Work to complete
Establish the number of lines below that contain the string "offset". State that number alone.

Data for the task

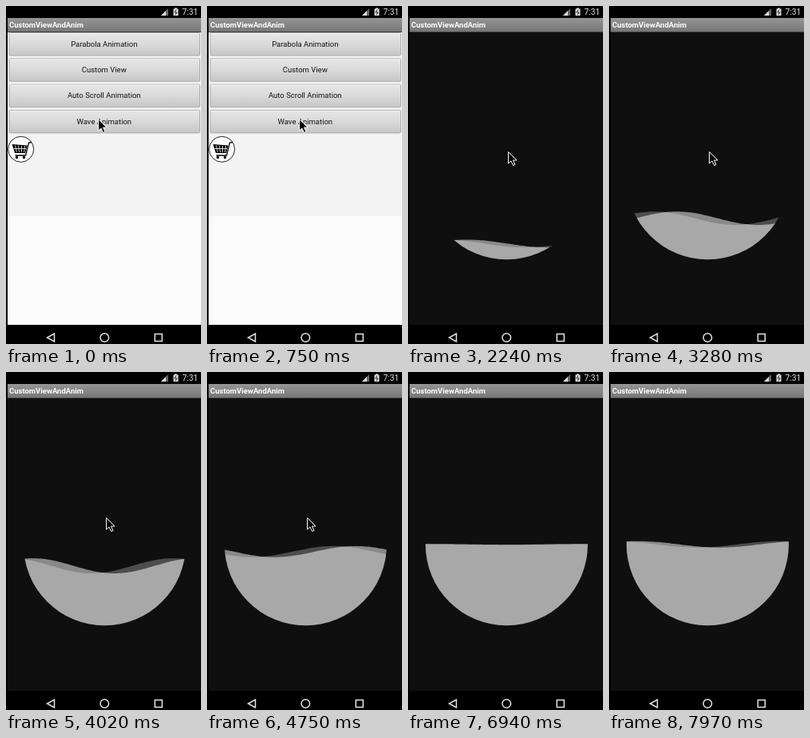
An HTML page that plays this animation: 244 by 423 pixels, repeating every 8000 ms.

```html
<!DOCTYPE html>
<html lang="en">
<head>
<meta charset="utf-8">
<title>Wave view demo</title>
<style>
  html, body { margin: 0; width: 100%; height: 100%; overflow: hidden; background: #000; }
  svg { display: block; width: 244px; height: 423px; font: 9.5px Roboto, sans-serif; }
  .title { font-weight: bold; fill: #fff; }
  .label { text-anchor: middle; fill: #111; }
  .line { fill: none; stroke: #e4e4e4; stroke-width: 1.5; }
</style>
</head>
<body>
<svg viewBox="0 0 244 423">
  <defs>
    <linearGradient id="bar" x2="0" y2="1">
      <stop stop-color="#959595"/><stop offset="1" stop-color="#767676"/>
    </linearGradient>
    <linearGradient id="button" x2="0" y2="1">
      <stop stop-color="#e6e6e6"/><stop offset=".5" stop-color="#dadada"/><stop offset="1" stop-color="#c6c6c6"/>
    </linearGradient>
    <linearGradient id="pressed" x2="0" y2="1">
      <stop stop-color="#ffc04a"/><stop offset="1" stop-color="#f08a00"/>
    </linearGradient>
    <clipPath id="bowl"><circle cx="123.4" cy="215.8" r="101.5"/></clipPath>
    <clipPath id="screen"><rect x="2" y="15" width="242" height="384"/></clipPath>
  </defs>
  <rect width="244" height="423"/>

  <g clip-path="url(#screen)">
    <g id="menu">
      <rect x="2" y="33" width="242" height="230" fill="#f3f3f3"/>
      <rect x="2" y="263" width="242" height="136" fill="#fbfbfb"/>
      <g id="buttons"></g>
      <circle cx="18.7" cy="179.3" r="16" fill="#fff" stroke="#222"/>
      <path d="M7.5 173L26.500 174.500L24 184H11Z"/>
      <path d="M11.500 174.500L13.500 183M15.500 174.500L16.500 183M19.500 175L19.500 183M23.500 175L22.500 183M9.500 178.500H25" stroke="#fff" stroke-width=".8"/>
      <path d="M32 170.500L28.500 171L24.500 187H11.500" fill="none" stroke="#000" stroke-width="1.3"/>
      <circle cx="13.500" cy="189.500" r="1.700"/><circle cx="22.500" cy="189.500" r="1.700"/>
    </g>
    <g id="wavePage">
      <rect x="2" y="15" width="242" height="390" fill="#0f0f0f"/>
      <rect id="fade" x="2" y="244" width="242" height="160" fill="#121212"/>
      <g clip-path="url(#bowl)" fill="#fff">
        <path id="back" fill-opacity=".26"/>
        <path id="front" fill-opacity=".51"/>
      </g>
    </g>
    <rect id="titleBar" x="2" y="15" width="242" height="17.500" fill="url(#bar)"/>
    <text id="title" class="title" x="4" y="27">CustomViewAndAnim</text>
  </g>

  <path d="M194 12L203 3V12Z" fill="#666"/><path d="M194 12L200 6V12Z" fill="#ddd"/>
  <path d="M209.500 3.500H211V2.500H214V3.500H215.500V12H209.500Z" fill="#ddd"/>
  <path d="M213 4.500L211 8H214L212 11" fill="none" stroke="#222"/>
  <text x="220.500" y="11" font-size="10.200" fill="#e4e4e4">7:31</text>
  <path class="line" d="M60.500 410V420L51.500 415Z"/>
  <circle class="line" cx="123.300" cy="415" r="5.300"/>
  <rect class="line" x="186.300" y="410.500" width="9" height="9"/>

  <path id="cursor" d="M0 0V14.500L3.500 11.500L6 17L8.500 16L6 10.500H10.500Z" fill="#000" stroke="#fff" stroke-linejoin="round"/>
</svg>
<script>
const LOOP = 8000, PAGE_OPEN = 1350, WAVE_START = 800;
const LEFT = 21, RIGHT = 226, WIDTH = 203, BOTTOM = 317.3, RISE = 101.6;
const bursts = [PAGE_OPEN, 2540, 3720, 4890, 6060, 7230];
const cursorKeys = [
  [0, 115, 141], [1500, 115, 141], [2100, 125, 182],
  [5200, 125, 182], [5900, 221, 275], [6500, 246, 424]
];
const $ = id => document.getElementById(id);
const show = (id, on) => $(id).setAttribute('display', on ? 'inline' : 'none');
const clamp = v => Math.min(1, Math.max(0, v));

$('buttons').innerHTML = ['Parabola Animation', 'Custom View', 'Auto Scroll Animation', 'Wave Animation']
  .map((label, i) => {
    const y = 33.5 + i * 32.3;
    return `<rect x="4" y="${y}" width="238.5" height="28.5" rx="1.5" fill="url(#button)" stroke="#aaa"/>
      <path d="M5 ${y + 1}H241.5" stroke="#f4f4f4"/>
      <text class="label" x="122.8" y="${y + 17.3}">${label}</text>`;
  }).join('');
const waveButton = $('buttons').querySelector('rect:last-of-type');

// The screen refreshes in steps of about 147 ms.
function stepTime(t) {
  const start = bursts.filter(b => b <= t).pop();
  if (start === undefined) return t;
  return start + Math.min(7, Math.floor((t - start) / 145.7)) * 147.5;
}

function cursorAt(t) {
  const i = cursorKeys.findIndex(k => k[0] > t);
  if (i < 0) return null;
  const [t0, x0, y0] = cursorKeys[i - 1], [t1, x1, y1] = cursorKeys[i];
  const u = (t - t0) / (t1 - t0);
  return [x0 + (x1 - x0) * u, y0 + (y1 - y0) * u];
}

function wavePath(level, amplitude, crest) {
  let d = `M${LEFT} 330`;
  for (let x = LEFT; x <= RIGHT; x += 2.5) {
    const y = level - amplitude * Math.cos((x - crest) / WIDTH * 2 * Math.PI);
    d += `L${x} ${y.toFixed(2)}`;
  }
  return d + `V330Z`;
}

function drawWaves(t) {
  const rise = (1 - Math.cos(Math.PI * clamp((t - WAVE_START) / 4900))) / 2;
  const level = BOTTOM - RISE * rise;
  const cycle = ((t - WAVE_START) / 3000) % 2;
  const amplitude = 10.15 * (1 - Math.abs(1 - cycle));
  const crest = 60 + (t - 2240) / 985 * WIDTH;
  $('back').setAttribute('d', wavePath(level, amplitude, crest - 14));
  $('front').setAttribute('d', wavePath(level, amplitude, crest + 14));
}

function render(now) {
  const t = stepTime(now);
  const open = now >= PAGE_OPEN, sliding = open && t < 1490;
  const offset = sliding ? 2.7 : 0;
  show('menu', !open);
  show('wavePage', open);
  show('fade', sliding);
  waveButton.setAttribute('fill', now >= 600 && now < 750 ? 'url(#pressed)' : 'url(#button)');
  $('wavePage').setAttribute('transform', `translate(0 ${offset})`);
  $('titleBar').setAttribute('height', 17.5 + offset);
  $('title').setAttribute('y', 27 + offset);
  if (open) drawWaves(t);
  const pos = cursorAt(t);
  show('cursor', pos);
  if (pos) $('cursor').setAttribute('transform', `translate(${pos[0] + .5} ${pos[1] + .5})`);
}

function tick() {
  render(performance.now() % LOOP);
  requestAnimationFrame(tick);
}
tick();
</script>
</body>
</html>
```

---

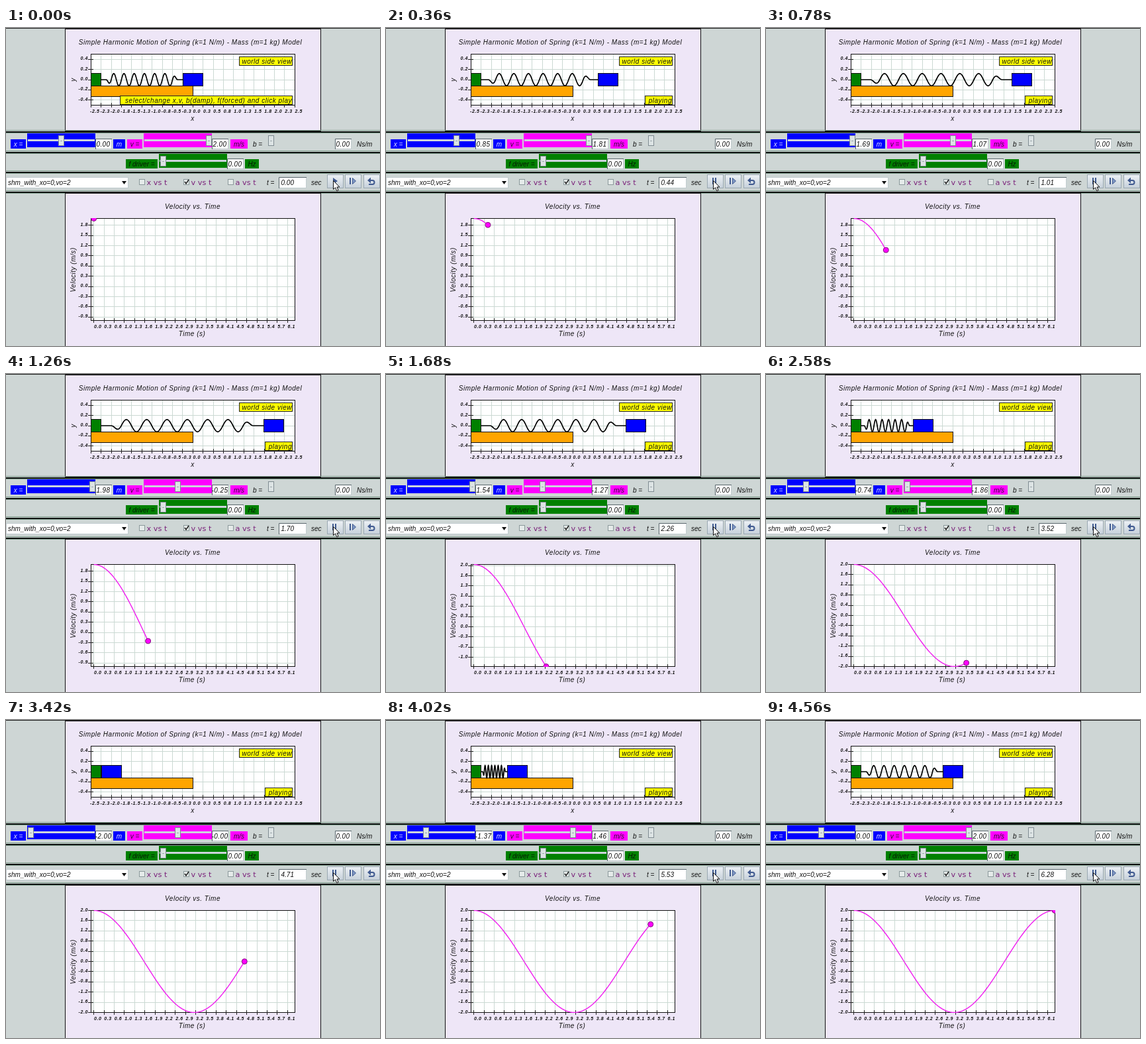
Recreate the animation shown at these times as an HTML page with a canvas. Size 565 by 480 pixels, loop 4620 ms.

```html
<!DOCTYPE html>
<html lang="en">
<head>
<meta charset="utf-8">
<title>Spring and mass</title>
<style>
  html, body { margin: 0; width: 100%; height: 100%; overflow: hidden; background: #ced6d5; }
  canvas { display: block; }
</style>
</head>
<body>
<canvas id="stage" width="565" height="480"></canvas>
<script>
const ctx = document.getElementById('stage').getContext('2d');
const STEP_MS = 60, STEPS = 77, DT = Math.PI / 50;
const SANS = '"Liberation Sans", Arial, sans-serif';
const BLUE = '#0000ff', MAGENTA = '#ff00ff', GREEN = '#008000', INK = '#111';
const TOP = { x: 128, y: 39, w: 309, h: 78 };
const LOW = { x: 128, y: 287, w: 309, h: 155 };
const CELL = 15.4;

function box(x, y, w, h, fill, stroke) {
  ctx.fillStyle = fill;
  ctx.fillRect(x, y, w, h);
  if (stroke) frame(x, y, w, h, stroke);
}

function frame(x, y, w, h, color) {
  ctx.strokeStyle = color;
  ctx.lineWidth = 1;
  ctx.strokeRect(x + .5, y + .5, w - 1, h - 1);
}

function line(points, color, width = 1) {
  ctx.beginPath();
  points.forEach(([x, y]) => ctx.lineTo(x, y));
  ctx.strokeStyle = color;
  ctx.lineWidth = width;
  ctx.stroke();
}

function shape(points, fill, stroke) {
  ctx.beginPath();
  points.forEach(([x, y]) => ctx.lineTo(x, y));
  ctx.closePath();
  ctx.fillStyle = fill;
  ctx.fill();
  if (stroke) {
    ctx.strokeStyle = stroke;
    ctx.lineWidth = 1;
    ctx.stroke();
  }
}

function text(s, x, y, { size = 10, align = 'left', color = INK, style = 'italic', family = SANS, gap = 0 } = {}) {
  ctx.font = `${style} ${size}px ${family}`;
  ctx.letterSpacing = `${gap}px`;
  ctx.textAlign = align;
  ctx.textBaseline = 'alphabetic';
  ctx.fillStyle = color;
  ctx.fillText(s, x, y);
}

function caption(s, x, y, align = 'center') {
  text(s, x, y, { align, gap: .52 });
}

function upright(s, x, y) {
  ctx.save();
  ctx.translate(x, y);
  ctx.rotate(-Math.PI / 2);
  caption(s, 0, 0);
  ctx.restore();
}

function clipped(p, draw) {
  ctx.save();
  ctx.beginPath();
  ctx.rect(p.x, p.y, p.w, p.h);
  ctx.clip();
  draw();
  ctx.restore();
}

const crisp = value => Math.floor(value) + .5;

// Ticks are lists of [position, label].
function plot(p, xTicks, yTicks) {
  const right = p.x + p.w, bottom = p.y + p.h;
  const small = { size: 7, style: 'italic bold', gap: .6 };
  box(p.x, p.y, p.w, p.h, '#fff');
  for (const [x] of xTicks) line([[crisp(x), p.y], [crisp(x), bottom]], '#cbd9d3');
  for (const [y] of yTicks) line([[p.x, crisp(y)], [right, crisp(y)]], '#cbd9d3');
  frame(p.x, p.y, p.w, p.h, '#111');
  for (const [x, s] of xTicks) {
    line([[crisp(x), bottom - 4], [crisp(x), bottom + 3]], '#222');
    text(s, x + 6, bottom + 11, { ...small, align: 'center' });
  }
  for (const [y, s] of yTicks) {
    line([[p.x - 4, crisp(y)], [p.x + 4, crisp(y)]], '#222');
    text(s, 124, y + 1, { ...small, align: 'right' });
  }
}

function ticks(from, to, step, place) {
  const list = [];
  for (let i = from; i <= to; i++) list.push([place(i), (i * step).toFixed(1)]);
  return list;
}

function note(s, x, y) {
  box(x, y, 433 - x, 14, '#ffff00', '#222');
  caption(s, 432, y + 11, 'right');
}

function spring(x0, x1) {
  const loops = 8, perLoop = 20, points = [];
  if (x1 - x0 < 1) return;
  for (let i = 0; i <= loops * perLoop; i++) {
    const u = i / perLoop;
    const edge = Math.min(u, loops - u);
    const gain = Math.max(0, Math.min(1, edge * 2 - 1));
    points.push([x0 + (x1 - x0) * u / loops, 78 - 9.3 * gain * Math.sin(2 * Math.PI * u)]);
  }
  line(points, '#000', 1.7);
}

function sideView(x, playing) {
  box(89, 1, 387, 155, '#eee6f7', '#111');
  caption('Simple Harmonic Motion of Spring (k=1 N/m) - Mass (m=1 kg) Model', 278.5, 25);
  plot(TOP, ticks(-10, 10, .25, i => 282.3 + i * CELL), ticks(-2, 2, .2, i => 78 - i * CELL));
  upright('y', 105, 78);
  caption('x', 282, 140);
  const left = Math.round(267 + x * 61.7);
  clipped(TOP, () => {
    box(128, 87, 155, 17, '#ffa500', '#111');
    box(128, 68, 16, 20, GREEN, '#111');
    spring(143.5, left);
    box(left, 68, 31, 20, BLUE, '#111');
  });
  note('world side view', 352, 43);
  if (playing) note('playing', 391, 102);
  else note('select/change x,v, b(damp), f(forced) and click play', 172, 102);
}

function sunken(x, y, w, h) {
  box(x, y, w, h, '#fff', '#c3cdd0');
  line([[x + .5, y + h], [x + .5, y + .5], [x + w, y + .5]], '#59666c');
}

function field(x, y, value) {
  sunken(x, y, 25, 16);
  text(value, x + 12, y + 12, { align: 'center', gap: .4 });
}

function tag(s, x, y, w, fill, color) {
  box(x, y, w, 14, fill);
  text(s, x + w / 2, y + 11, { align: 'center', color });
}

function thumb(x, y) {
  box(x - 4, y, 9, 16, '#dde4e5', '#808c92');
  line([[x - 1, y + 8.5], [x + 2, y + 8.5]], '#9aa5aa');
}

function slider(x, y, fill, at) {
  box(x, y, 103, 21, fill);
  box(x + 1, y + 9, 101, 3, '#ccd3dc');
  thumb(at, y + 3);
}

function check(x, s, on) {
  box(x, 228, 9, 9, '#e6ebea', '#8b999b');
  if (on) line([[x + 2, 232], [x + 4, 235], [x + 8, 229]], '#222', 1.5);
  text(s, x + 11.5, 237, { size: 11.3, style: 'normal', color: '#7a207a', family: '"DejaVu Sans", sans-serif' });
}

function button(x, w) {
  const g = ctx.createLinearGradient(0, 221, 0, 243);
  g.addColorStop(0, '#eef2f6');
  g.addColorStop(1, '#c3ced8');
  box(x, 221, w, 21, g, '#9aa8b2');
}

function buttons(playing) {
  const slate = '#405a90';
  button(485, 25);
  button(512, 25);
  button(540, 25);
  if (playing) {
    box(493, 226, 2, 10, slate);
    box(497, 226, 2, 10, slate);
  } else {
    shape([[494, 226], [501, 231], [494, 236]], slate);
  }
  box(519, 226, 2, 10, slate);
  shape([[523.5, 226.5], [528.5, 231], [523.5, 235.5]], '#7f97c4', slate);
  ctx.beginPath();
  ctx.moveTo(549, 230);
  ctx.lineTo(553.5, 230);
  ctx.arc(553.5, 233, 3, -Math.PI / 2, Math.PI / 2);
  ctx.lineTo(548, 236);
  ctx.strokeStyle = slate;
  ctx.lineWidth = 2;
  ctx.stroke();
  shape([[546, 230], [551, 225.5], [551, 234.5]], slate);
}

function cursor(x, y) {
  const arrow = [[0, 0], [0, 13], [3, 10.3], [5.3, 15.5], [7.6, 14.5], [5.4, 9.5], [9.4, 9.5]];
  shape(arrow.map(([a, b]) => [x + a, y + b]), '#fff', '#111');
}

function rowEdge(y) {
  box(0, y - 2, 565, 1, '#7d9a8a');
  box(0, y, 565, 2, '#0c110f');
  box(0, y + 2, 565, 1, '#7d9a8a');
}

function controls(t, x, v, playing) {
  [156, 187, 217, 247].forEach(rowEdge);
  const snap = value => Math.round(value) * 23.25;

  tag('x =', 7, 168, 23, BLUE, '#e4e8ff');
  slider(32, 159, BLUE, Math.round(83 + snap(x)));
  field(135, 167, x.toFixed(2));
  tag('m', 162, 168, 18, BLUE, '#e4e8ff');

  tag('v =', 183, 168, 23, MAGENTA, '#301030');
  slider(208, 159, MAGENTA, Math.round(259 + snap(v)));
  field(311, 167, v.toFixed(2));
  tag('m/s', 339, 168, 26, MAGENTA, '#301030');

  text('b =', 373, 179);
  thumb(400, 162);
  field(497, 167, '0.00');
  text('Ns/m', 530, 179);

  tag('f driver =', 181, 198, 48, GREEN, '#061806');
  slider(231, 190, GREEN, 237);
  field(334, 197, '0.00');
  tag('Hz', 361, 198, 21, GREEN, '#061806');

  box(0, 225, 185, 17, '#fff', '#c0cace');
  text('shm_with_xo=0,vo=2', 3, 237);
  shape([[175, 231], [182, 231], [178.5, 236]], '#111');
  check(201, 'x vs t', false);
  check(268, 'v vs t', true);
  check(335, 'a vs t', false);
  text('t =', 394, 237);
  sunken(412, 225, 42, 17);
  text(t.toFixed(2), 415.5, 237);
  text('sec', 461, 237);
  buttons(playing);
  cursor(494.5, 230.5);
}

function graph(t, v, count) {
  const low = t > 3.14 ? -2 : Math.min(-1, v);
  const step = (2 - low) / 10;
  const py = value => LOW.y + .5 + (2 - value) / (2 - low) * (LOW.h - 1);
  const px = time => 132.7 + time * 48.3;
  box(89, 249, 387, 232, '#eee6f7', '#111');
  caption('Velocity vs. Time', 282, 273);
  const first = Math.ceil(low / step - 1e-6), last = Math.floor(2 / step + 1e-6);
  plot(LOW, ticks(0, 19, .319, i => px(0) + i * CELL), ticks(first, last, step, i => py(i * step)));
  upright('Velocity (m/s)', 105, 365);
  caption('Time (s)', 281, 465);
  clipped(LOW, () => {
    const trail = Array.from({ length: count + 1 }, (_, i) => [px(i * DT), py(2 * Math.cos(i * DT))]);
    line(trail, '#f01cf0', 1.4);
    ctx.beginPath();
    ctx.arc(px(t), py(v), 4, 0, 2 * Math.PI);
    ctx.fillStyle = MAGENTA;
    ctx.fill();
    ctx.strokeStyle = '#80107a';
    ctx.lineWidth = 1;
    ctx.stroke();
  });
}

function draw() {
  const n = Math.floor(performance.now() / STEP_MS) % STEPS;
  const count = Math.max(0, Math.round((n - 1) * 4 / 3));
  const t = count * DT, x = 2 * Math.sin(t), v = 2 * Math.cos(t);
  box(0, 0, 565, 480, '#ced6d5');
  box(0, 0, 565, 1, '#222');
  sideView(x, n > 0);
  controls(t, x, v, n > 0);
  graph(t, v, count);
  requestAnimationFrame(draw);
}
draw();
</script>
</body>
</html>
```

Result of this exercise
7